If you’re one who thinks real books will be displaced by electronic books, think again.
When’s the last time you saw 5,318 Kindles toppled domino-style? Never.
But in January in the United Kingdom, 5,318 copies of the Guinness World Records 2015 edition toppled just as planned by United Biscuits. It took two minutes and 27 seconds.
Now some in Gifu City, Japan, are excitedly planning to top that record to promote the reopening of the city’s library.
The emphasis is on “some.”
The book-toppling event has drawn intense criticism from people who contend it is disrespectful to the books and their authors.
Even the library’s plan to sell the books in its used book store after the event hasn’t assuaged those book lovers’ indignation. According to the Telegraph, one critic explained, “Japanese people hold books in high regard, almost as sacred.”
So far, plans for the July 12 event are proceeding. Planners hope it will brand Gifu as “a book city” befitting what is promised to be one of the world’s most spectacular libraries when it reopens on July 18.

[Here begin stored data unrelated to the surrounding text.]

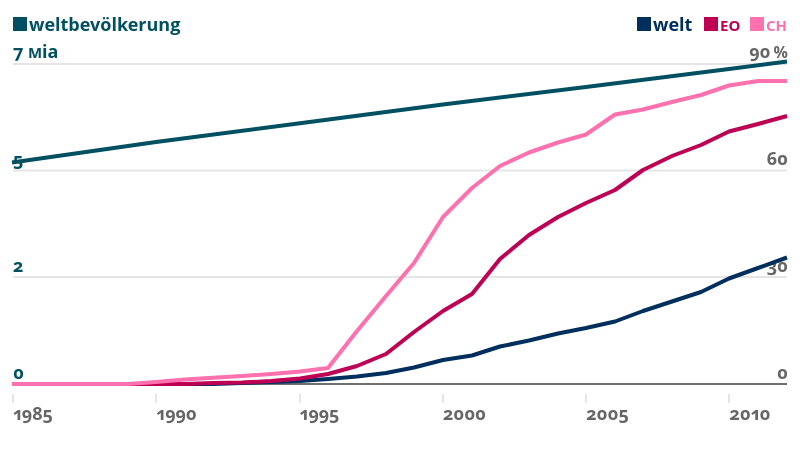
<!DOCTYPE html>
<html lang="de">
<head>
<meta charset="utf-8">
<title>Weltbevölkerung und Anteile in Prozent</title>
<style>
:root {
  --population: #005062;
  --world: #002f5d;
  --union: #be0054;
  --ch: #ff70ae;
  --label: #666;
  --grid: #e5e5e5;
  --axis: #707070;
}
* { box-sizing: border-box; margin: 0; padding: 0; }
html, body { width: 800px; height: 451px; overflow: hidden; background: #fff; }
.chart {
  position: relative;
  width: 800px;
  height: 451px;
  padding: 12px 12px 0 13px;
  font: 700 18px/24px "Open Sans", "Noto Sans", sans-serif;
  font-variant-numeric: oldstyle-nums;
  white-space: nowrap;
}
.legend { display: flex; justify-content: space-between; align-items: baseline; }
.legend ul { display: flex; align-items: baseline; gap: 10px; list-style: none; }
.key { display: flex; align-items: baseline; gap: 2px; color: var(--series); }
.key::before { content: ""; flex: none; width: 14px; height: 14px; background: var(--series); }
.legend .world { width: 57px; }
.legend .union { width: 36px; }
.legend .ch { width: 38px; }
.population { --series: var(--population); }
.world { --series: var(--world); }
.union { --series: var(--union); }
.ch { --series: var(--ch); }
.small { font-size: 15px; }
.percent { font-size: 16px; margin-left: 3px; }
.scale {
  position: absolute;
  top: 40px;
  height: 344px;
  display: flex;
  flex-direction: column;
  justify-content: space-between;
  list-style: none;
}
.scale li { height: 24px; }
.scale li:first-child { position: relative; top: -1px; }
.scale-people { left: 13px; color: var(--population); }
.scale-percent { right: 12px; color: var(--label); text-align: right; }
.scale-percent li:nth-child(2) { position: relative; top: -1px; }
.plot { position: absolute; left: 0; top: 0; }
.gridlines { stroke: var(--grid); stroke-width: 2; }
.series { fill: none; stroke-width: 4; stroke-linejoin: round; }
.series polyline { stroke: var(--series); }
.years {
  position: absolute;
  left: 13px;
  top: 401px;
  display: grid;
  grid-template-columns: repeat(6, 143.3px);
  list-style: none;
  color: var(--label);
}
</style>
</head>
<body>
<main class="chart">
  <header class="legend">
    <p class="key population">weltbevölkerung</p>
    <ul>
      <li class="key world">welt</li>
      <li class="key union"><span class="small">EO</span></li>
      <li class="key ch"><span class="small">CH</span></li>
    </ul>
  </header>

  <ol class="scale scale-people">
    <li>7 <span class="small">M</span>ia</li>
    <li>5</li>
    <li>2</li>
    <li>0</li>
  </ol>
  <ol class="scale scale-percent">
    <li>90<span class="percent">%</span></li>
    <li>60</li>
    <li>30</li>
    <li>0</li>
  </ol>

  <svg class="plot" width="800" height="451" viewBox="0 0 800 451" role="img" aria-label="Liniendiagramm von 1985 bis 2012 mit vier steigenden Kurven">
    <g class="gridlines">
      <line x1="13" y1="64" x2="787" y2="64"/>
      <line x1="13" y1="170.5" x2="787" y2="170.5"/>
      <line x1="13" y1="277" x2="787" y2="277"/>
      <path d="M13 394v9M156 394v9M300 394v9M443 394v9M586 394v9M729 394v9"/>
    </g>
    <line x1="13" y1="384" x2="787" y2="384" stroke="var(--axis)" stroke-width="2"/>
    <g class="series">
      <polyline class="population" points="12,162.5 156,142 300,123.3 443,104.5 586,87 729,69 787,61.5"/>
      <polyline class="world" points="12,384 213,384 242,383 271,382 300,381 328,379 357,376.5 386,373 414,367.5 443,360 472,355.5 500,346.5 529,340.5 558,333.5 586,328 615,321.5 643,311 672,301.5 701,292 729,278.5 758,268 787,257.5"/>
      <polyline class="union" points="12,384 185,384 213,383 242,382.5 271,381 300,378.5 328,374 357,366 386,354 414,332 443,311 472,294 500,259 529,235 558,217 586,203 615,190 643,170 672,156 701,145 729,131.5 758,124 787,116"/>
      <polyline class="ch" points="12,384 128,384 156,382 185,379.5 213,377.8 242,376 271,374 300,371.5 328,368 357,331 386,296 414,263 443,217 472,188 500,166 529,152.5 558,142.5 586,134.5 615,114.5 643,109.5 672,102 701,95 729,85.5 758,81 787,81"/>
    </g>
  </svg>

  <ol class="years">
    <li>1985</li>
    <li>1990</li>
    <li>1995</li>
    <li>2000</li>
    <li>2005</li>
    <li>2010</li>
  </ol>
</main>
</body>
</html>
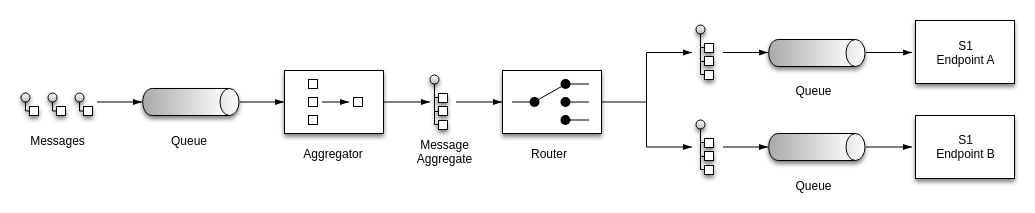
<!DOCTYPE html>
<html lang="en">
<head>
<meta charset="utf-8">
<title>Message aggregation and routing</title>
<style>
:root {
  --ink: #000;
  --paper: #fff;
  --pipe-dark: #a9a9a9;
  --pipe-light: #fff;
}
* { box-sizing: border-box; }
html, body { margin: 0; background: var(--paper); }
.diagram {
  position: relative;
  width: 1035px;
  height: 213px;
  overflow: hidden;
  background: var(--paper);
  color: var(--ink);
  font: 12px/14px "Liberation Sans", Arial, sans-serif;
}
.drawing { position: absolute; inset: 0; display: block; }
.label {
  position: absolute;
  left: var(--x);
  top: var(--y);
  margin: 0;
  transform: translateX(-50%);
  text-align: center;
  white-space: nowrap;
}
.shape { fill: var(--paper); stroke: var(--ink); stroke-width: 1; }
.wire { fill: none; stroke: var(--ink); stroke-width: 1; }
.flow { marker-end: url(#arrowhead); }
.solid { fill: var(--ink); }
.pipe { fill: url(#pipe-fill); stroke: var(--ink); }
.pipe-end { fill: url(#end-fill); stroke: var(--ink); }
.head { fill: url(#head-fill); stroke: var(--ink); }
.shade-dark { stop-color: var(--pipe-dark); }
.shade-light { stop-color: var(--pipe-light); }
</style>
</head>
<body>
<main class="diagram">
  <svg class="drawing" width="1035" height="213" viewBox="0 0 1035 213" aria-hidden="true">
    <defs>
      <marker id="arrowhead" markerUnits="userSpaceOnUse" markerWidth="10" markerHeight="8" refX="9" refY="4" orient="auto">
        <polygon class="solid" points="0,1 9,4 0,7"/>
      </marker>
      <linearGradient id="pipe-fill">
        <stop class="shade-dark" offset="0"/>
        <stop class="shade-light" offset="1"/>
      </linearGradient>
      <linearGradient id="end-fill">
        <stop offset="0" stop-color="#e4e4e4"/>
        <stop class="shade-light" offset="1"/>
      </linearGradient>
      <linearGradient id="head-fill" x2="0" y2="1">
        <stop class="shade-light" offset="0"/>
        <stop offset="1" stop-color="#bbb"/>
      </linearGradient>
      <filter id="shadow" x="-30%" y="-30%" width="160%" height="180%">
        <feDropShadow dx="0" dy="3" stdDeviation="2" flood-color="#000" flood-opacity="0.5"/>
      </filter>
      <rect id="box" class="shape" width="99" height="63"/>
      <rect id="part" class="shape" width="9" height="9"/>
      <g id="queue">
        <path class="pipe" d="M10 0H87V27H10C-3 27 -3 0 10 0Z"/>
        <ellipse class="pipe-end" cx="87" cy="13.5" rx="9.5" ry="13.5"/>
      </g>
      <g id="message">
        <path class="wire" d="M0 4V13.5H5"/>
        <circle class="head" r="4.5"/>
        <use href="#part" x="4" y="9"/>
      </g>
      <g id="aggregate">
        <path class="wire" d="M0 4V45H5M0 18H5M0 32H5"/>
        <circle class="head" r="4.5"/>
        <use href="#part" x="4" y="14"/>
        <use href="#part" x="4" y="27"/>
        <use href="#part" x="4" y="41"/>
      </g>
    </defs>

    <g id="nodes">
      <g filter="url(#shadow)">
        <use href="#message" x="25.5" y="97.5"/>
        <use href="#message" x="52.5" y="97.5"/>
        <use href="#message" x="79.5" y="97.5"/>
      </g>
      <use href="#queue" x="142.5" y="88.5" filter="url(#shadow)"/>
      <use href="#box" x="284.5" y="70.5" filter="url(#shadow)"/>
      <use href="#aggregate" x="434.5" y="79.5" filter="url(#shadow)"/>
      <use href="#box" x="502.5" y="70.5" filter="url(#shadow)"/>
      <use href="#aggregate" x="700.5" y="29.5" filter="url(#shadow)"/>
      <use href="#aggregate" x="700.5" y="124.5" filter="url(#shadow)"/>
      <use href="#queue" x="768.5" y="39.5" filter="url(#shadow)"/>
      <use href="#queue" x="768.5" y="133.5" filter="url(#shadow)"/>
      <use href="#box" x="915.5" y="20.5" filter="url(#shadow)"/>
      <use href="#box" x="915.5" y="115.5" filter="url(#shadow)"/>
    </g>

    <g id="aggregator-symbol">
      <use href="#part" x="308.5" y="79.5"/>
      <use href="#part" x="308.5" y="97.5"/>
      <use href="#part" x="308.5" y="115.5"/>
      <path class="wire flow" d="M322 102H349"/>
      <use href="#part" x="353.5" y="97.5"/>
    </g>

    <g id="router-symbol">
      <path class="wire" d="M512 102H534L566 84H589M566 102H589M566 120H589"/>
      <circle class="solid" cx="534.5" cy="102" r="5"/>
      <circle class="solid" cx="565.5" cy="84" r="5"/>
      <circle class="solid" cx="565.5" cy="102" r="5"/>
      <circle class="solid" cx="565.5" cy="120" r="5"/>
    </g>

    <g id="connections">
      <path class="wire flow" d="M97 102H142"/>
      <path class="wire flow" d="M240 102H284"/>
      <path class="wire flow" d="M384 102H430"/>
      <path class="wire flow" d="M456 102H502"/>
      <path class="wire" d="M602 102H646.5"/>
      <path class="wire flow" d="M646.5 102V52.5H692"/>
      <path class="wire flow" d="M646.5 102V147H692"/>
      <path class="wire flow" d="M723 52.5H768"/>
      <path class="wire flow" d="M723 147H768"/>
      <path class="wire flow" d="M866 52.5H912"/>
      <path class="wire flow" d="M866 147H912"/>
    </g>
  </svg>

  <p class="label" style="--x:57.5px;--y:134px">Messages</p>
  <p class="label" style="--x:189px;--y:134px">Queue</p>
  <p class="label" style="--x:333px;--y:147px">Aggregator</p>
  <p class="label" style="--x:444.5px;--y:138px">Message<br>Aggregate</p>
  <p class="label" style="--x:549px;--y:147px">Router</p>
  <p class="label" style="--x:813.5px;--y:84px">Queue</p>
  <p class="label" style="--x:813.5px;--y:179px">Queue</p>
  <p class="label" style="--x:965.5px;--y:39px">S1<br>Endpoint A</p>
  <p class="label" style="--x:965.5px;--y:133px">S1<br>Endpoint B</p>
</main>
</body>
</html>
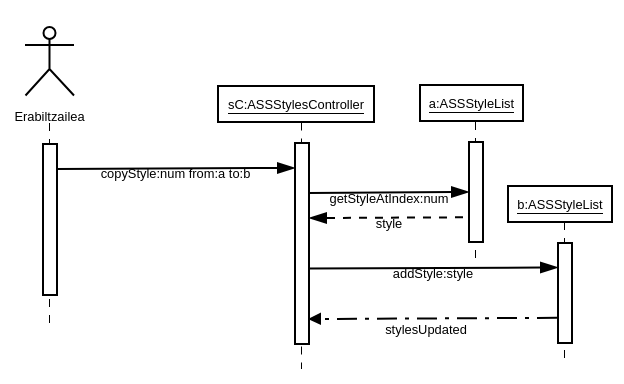
<!DOCTYPE html>
<html lang="eu">
<head>
<meta charset="utf-8">
<title>Sequence diagram: copy style</title>
<style>
  :root { --ink: #000; --paper: #fff; }
  * { box-sizing: border-box; margin: 0; }
  html, body { background: var(--paper); overflow: hidden; }
  .diagram {
    position: relative;
    width: 624px;
    height: 384px;
    overflow: hidden;
    background: var(--paper);
    color: var(--ink);
    font: 12.9px/16px "Liberation Sans", Arial, sans-serif;
    white-space: nowrap;
  }
  .lines { position: absolute; inset: 0; }
  .lifeline { stroke: var(--ink); stroke-width: 1; stroke-dasharray: 8 8; }
  .actor, .message { stroke: var(--ink); stroke-width: 2; fill: none; }
  .reply { stroke-dasharray: 8 8; }
  .update { stroke-dasharray: 20 8 4 8; }
  .head { fill: var(--ink); }
  .object, .activation {
    position: absolute;
    border: 2px solid var(--ink);
    background: var(--paper);
  }
  .object {
    display: flex;
    justify-content: center;
    align-items: center;
    height: 38px;
    padding-top: 3px;
  }
  .object span { border-bottom: 1px solid var(--ink); }
  .activation { width: 16px; }
  .label { position: absolute; transform: translateX(-50%); }
</style>
</head>
<body>
<main class="diagram">
  <svg class="lines" width="624" height="384" viewBox="0 0 624 384" aria-hidden="true">
    <g class="lifelines">
      <path class="lifeline" d="M49.5 123V331"/>
      <path class="lifeline" d="M301.5 122.500V369"/>
      <path class="lifeline" d="M475.500 122V260"/>
      <path class="lifeline" d="M564.500 222V360"/>
    </g>
    <g class="actor">
      <circle cx="49.5" cy="33" r="6"/>
      <path d="M49.500 39V69M25 45H74M25.500 95.500L49.500 69L74 95.500"/>
    </g>
    <g class="messages">
      <path class="message" d="M57 169L280 168"/>
      <path class="message" d="M309 193L453 192"/>
      <path class="message reply" d="M463 217.300L325 218"/>
      <path class="message" d="M309 268.500L542 267.500"/>
      <path class="message update" d="M557 317.800L320 319"/>
    </g>
    <g class="head">
      <polygon points="296,168 277,162 277,174"/>
      <polygon points="470,192 451,186 451,198"/>
      <polygon points="308,218 327,212 327,224"/>
      <polygon points="559,267.500 540,261.500 540,273.500"/>
      <polygon points="308,319 321,312.500 321,325"/>
    </g>
  </svg>

  <div class="object" style="left:217px;top:85px;width:158px"><span>sC:ASSStylesController</span></div>
  <div class="object" style="left:419px;top:84px;width:105px"><span>a:ASSStyleList</span></div>
  <div class="object" style="left:507px;top:185px;width:106px"><span>b:ASSStyleList</span></div>

  <div class="activation" style="left:41.500px;top:142.500px;height:153px"></div>
  <div class="activation" style="left:294px;top:142px;height:203px"></div>
  <div class="activation" style="left:468px;top:141px;height:102px"></div>
  <div class="activation" style="left:556.500px;top:241.500px;height:102.500px"></div>

  <p class="label" style="left:49.500px;top:109px">Erabiltzailea</p>
  <p class="label" style="left:175.500px;top:166px">copyStyle:num from:a to:b</p>
  <p class="label" style="left:389px;top:191px">getStyleAtIndex:num</p>
  <p class="label" style="left:389px;top:216px">style</p>
  <p class="label" style="left:433px;top:266px">addStyle:style</p>
  <p class="label" style="left:426px;top:322px">stylesUpdated</p>
</main>
</body>
</html>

And what of the aggrieved book lovers? They face a difficult decision. Do they stand by their books-are-sacred principles and boycott the fine new library? Or do they dig into their literary insights and opt for forgiveness à la Prospero who, in Shakespeare’s “The Tempest,” forgave those who betrayed him?
Our bet is that book lovers will relent and let the books fall where they may.